Plants with varying life histories may respond to seasonal stress with alternative physiological mechanisms. For example, at high irradiance, plants may face oxidative stress from absorbing light beyond what they can use for photosynthesis. Drought can exacerbate this condition by forcing stomatal closure, further limiting photosynthetic rates. Plants can protect themselves from oxidative damage through non-photochemical quenching (NPQ) facilitated by the xanthophyll cycle. Species with high water-use efficiency (WUE) may have lower need for photoprotection because they experience less drought-induced photosynthesis limitation. Alternatively, high WUE and photoprotective mechanisms may be correlated, as part of a suite of traits through which plants adapt to high light environments with seasonal drought stress.

We tested for associations between WUE and total xanthophyll concentration, and examined the implications of variation in xanthophyll pigment concentrations for light reflectance spectra and remote sensing. We repeatedly measured carotenoids, chlorophyll, and instantaneous intrinsic WUE in 15 phylogenetically diverse prairie grasses and forbs across summer 2014 in Cedar Creek Ecosystem Science Reserve, MN. We also took visible-range light reflectance spectra at the plot (9×9 m) and leaf scale, and used them to calculate the photochemical reflectance index (PRI), which is commonly used to measure light-use efficiency and xanthophyll cycle activity. We used Blomberg's K to test for phylogenetic conservatism in traits.


After phylogenetic correction, we found a negative correlation between water-use efficiency and the total pool size of xanthophyll cycle pigments at the species level.
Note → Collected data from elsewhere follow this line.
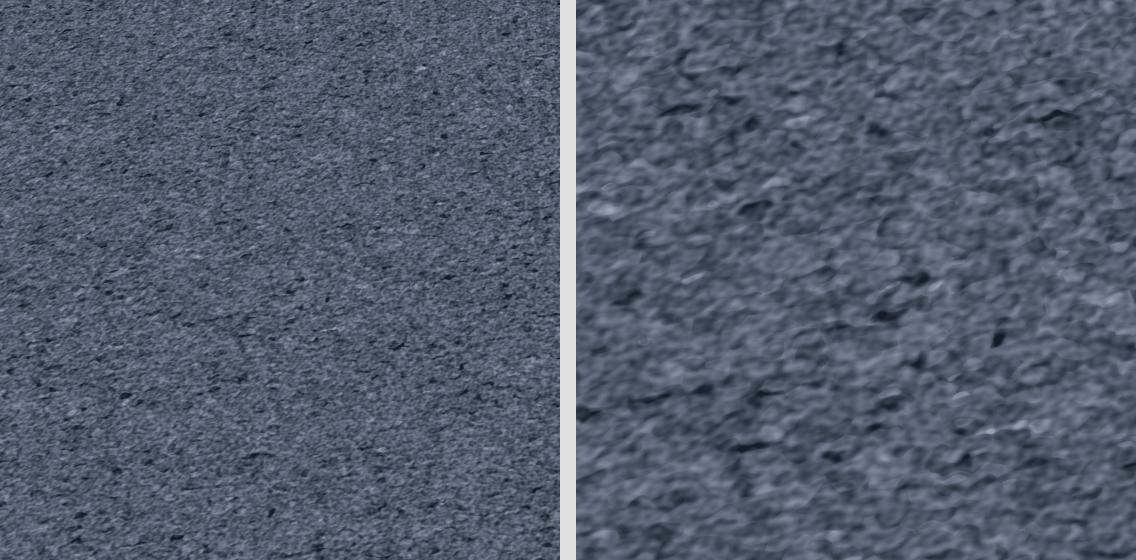
Left: the whole. Right: its middle third, enlarged.
A three.js fragment shader for this texture:

```glsl
varying vec2 vUv;

vec2 hash2(vec2 p) {
  vec2 q = vec2(dot(p, vec2(127.1, 311.7)), dot(p, vec2(269.5, 183.3)));
  return fract(sin(q) * 43758.55);
}

float cornerSlope(vec2 cell, vec2 offset) {
  float angle = 6.2832 * hash2(cell).x;
  return dot(vec2(cos(angle), sin(angle)), offset);
}

float gradientNoise(vec2 p) {
  vec2 i = floor(p), f = fract(p);
  vec2 u = f * f * f * (f * (f * 6.0 - 15.0) + 10.0);
  vec2 e = vec2(1.0, 0.0);
  return mix(
    mix(cornerSlope(i, f), cornerSlope(i + e, f - e), u.x),
    mix(cornerSlope(i + e.yx, f - e.yx), cornerSlope(i + 1.0, f - 1.0), u.x),
    u.y);
}

// Flat-toned chips: soft-edged cells, each with a random tone around zero
float chipTone(vec2 p) {
  vec2 cell = floor(p);
  float tone = 0.0, total = 0.0;
  for (int y = -1; y <= 1; y++) {
    for (int x = -1; x <= 1; x++) {
      vec2 id = cell + vec2(float(x), float(y));
      vec2 d = p - id - hash2(id);
      float weight = exp(-18.0 * dot(d, d));
      tone += weight * (hash2(id + 57.0).x - 0.5);
      total += weight;
    }
  }
  return tone / max(total, 1e-6);
}

// Sparse bright flakes: only a share of the cells holds one
float flakes(vec2 p, float share) {
  vec2 cell = floor(p);
  float cover = 0.0;
  for (int y = -1; y <= 1; y++) {
    for (int x = -1; x <= 1; x++) {
      vec2 id = cell + vec2(float(x), float(y));
      vec2 kind = hash2(id + 19.0);
      float radius = mix(0.25, 0.6, kind.y);
      float d = length(p - id - hash2(id)) / radius;
      cover = max(cover, step(kind.x, share) * (1.0 - smoothstep(0.55, 1.0, d)));
    }
  }
  return cover;
}

void main() {
  // Receding ground: grains shrink toward the top
  float nearness = 1.0 - 0.35 * vUv.y;
  vec2 ground = vec2((vUv.x - 0.5) / nearness, -log(nearness) / 0.35);

  // Tilt the grain up to the right and roughen its outlines
  vec2 p = vec2(ground.x, ground.y - 0.2 * ground.x) + 3.0;
  vec2 rough = vec2(gradientNoise(p * vec2(60.0, 80.0)),
                    gradientNoise(p * vec2(70.0, 90.0) + 31.0));
  vec2 q = p + rough * vec2(0.008, 0.005);

  // Layered grain, from broad blotches to fine grit
  float blotch = gradientNoise(p * vec2(7.0, 15.0));
  float tone = 0.47 + 0.15 * blotch;
  tone += 0.25 * gradientNoise(q * vec2(38.0, 68.0));
  tone += 0.45 * gradientNoise(q * vec2(80.0, 140.0) + 11.0);
  tone += 0.5 * gradientNoise(p * vec2(125.0, 190.0) + 23.0);
  tone += 0.42 * chipTone(q * vec2(75.0, 130.0));

  // Bright flecks and larger pale stones
  tone += 0.36 * flakes(q * vec2(52.0, 108.0), 0.07);
  tone += 0.2 * flakes(q * vec2(20.0, 40.0) + 7.0, 0.05);

  // Short dark crevices, gathered in the darker blotches
  float crevice = gradientNoise(q * vec2(34.0, 82.0) + 41.0);
  tone -= (0.45 - 0.5 * blotch) * smoothstep(0.22, 0.5, -crevice);

  vec3 darkSlate = vec3(0.18, 0.22, 0.27);
  vec3 paleSlate = vec3(0.48, 0.53, 0.60);
  gl_FragColor = vec4(mix(darkSlate, paleSlate, clamp(tone, -0.35, 1.5)), 1.0);
}
```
Leaf-scale PRI also correlated with the total pool size of xanthophyll cycle pigments, and the extent of seasonal change in PRI also increased with the extent of seasonal change in xanthophyll cycle pigments. Furthermore, the leaf-level concentration of all pigments, the total xanthophyll pool size, and xanthophyll de-epoxidation state, were strongly conserved across the phylogeny, although species mean PRI was not. At the plot scale, PRI showed strong changes throughout the season in response to soil moisture and precipitation.

The negative association between total xanthophyll pool size and water-use efficiency suggests that these traits define a spectrum of drought and light adaptation strategies among prairie plants: Species with low water-use efficiency have a greater need for photoprotective responses to high irradiance. The resulting variation in photoprotective pigment concentrations creates variation in the spectral characteristics of plant species. Furthermore, phylogenetic conservatism in plant photoprotective pigments hints at the possibility of using evolutionary history to aid in remote sensing of drought or light stress.